Do you know that your baby was capable of smiling before being born? This is considered to be a reflex smile much like a muscle twitch. Your baby will develop a genuine smile between 6-12 weeks of life. So, how can you tell the difference? A reflex smile is generally shorter and happens randomly during the day or when your baby is sleeping. Genuine smiles last longer and are typically an emotional response to something pleasing such as your voice, tickles or a funny sound.
By five months, your baby might start letting out giggles or squeals to accompany their smiles. Keep engaging with your baby and you might be in for a treat of some deep baby belly laughs!
All babies are different and while some babies start rolling over at three months, others develop this skill nearer to five or six, and others have it nailed by eight months. Don’t worry if your baby is still learning at seven months – all babies develop at different paces.
The more your little one develops their core muscles, the easier they will find sitting. Sitting unaided is usually mastered between five and nine months while your baby figures out the balance and strength needed to be able to balance.
The average age for crawling is between six and nine months where different babies adopt different styles of crawling, from bottom shuffling to backwards crawling and tummy or commando-type crawling, or a combination of them all! Other babies skip this step altogether and move from sitting straight through to pulling themselves up by holding onto furniture.
The natural step after crawling is walking and most babies have taken their first steps from anywhere between 12 to 18 months. That’s a six-month window so don’t be too worried if your baby is a ‘late adopter’. If your baby hasn’t started walking by 18 months, it might be reassuring to check in with your health visitor or GP.

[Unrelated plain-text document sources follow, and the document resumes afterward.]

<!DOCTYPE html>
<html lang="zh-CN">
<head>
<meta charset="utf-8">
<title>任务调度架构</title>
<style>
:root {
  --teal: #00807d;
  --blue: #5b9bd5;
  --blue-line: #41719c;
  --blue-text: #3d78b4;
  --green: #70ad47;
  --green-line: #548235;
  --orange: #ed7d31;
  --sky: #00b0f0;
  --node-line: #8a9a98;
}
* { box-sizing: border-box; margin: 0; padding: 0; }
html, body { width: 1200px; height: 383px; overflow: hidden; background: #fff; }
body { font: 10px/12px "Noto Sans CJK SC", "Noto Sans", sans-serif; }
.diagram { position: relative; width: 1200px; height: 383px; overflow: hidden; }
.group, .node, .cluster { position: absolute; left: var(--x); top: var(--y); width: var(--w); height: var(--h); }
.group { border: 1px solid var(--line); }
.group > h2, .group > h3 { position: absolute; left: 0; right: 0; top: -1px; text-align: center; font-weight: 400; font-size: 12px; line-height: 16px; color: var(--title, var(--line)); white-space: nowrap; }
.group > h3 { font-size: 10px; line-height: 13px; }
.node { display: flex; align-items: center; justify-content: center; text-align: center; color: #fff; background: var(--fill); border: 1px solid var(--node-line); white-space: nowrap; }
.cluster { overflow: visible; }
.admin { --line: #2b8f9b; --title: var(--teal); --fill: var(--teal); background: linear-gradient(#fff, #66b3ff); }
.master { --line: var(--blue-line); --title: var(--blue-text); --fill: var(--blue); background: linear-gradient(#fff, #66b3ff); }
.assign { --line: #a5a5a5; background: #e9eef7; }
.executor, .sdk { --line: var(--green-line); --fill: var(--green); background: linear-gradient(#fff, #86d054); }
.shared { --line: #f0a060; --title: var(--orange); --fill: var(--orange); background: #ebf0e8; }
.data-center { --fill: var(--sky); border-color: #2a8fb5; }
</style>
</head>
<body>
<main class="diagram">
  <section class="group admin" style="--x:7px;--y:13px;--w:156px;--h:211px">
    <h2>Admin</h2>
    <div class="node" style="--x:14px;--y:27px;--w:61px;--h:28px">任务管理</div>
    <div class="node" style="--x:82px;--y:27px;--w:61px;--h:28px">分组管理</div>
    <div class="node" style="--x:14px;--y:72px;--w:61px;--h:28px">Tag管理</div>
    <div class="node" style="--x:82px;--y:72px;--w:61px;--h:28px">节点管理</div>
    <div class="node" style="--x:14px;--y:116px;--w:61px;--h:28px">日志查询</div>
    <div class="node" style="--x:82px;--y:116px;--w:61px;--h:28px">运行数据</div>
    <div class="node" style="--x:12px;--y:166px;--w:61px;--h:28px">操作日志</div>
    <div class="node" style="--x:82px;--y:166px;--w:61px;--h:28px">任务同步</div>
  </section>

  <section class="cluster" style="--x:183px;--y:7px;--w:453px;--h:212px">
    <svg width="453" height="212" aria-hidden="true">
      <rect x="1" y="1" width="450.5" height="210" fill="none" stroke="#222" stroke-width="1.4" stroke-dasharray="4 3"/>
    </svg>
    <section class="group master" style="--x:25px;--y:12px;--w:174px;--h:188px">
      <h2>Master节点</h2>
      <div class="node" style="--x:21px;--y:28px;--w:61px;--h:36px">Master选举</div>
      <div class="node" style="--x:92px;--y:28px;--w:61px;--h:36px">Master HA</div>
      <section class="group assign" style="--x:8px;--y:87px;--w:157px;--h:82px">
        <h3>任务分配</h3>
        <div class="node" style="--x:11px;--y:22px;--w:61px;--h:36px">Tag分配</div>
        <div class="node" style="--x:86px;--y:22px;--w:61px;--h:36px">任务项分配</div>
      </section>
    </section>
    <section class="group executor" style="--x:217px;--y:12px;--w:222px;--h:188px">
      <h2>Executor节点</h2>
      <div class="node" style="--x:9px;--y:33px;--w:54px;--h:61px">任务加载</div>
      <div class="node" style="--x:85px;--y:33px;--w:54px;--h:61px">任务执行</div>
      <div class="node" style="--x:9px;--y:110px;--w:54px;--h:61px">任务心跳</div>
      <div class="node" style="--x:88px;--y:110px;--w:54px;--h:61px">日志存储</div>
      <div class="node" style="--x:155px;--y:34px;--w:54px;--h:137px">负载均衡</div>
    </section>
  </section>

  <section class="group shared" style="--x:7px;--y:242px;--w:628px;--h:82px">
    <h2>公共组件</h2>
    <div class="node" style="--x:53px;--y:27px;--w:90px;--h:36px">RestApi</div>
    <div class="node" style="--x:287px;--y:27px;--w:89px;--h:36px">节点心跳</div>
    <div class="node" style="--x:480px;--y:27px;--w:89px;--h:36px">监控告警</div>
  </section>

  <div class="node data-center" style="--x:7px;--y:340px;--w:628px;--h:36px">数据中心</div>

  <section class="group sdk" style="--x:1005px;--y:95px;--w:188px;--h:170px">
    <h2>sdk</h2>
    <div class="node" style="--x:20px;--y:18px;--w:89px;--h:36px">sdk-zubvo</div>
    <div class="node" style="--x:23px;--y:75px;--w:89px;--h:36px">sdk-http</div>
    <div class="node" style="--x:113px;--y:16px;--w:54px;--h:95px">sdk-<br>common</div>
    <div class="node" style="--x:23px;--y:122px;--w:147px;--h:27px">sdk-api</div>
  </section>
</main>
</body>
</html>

Generally speaking, babies begin teething at around four months but this, again, varies from baby to baby and some babies are born with a tooth already showing! Have a read of our blog post on ways to help a teething baby.
The average age for babies to utter their first word is from nine months, however, it’s perfectly normal for babies to wait until they are at least one year old before babbling away! Make sure you are chatting to your baby and giving them the opportunity to engage in conversation. Even if they don’t join in, they will learn the structure of ‘your turn – my turn’ and absorb your vocabulary and intonation.
As mentioned, children develop at different paces and unless you feel you have a reason to be worried, most babies will get there in their own time! If you think your baby might have flat head syndrome and are worried about this affecting their development, do get in touch with our friendly team for advice.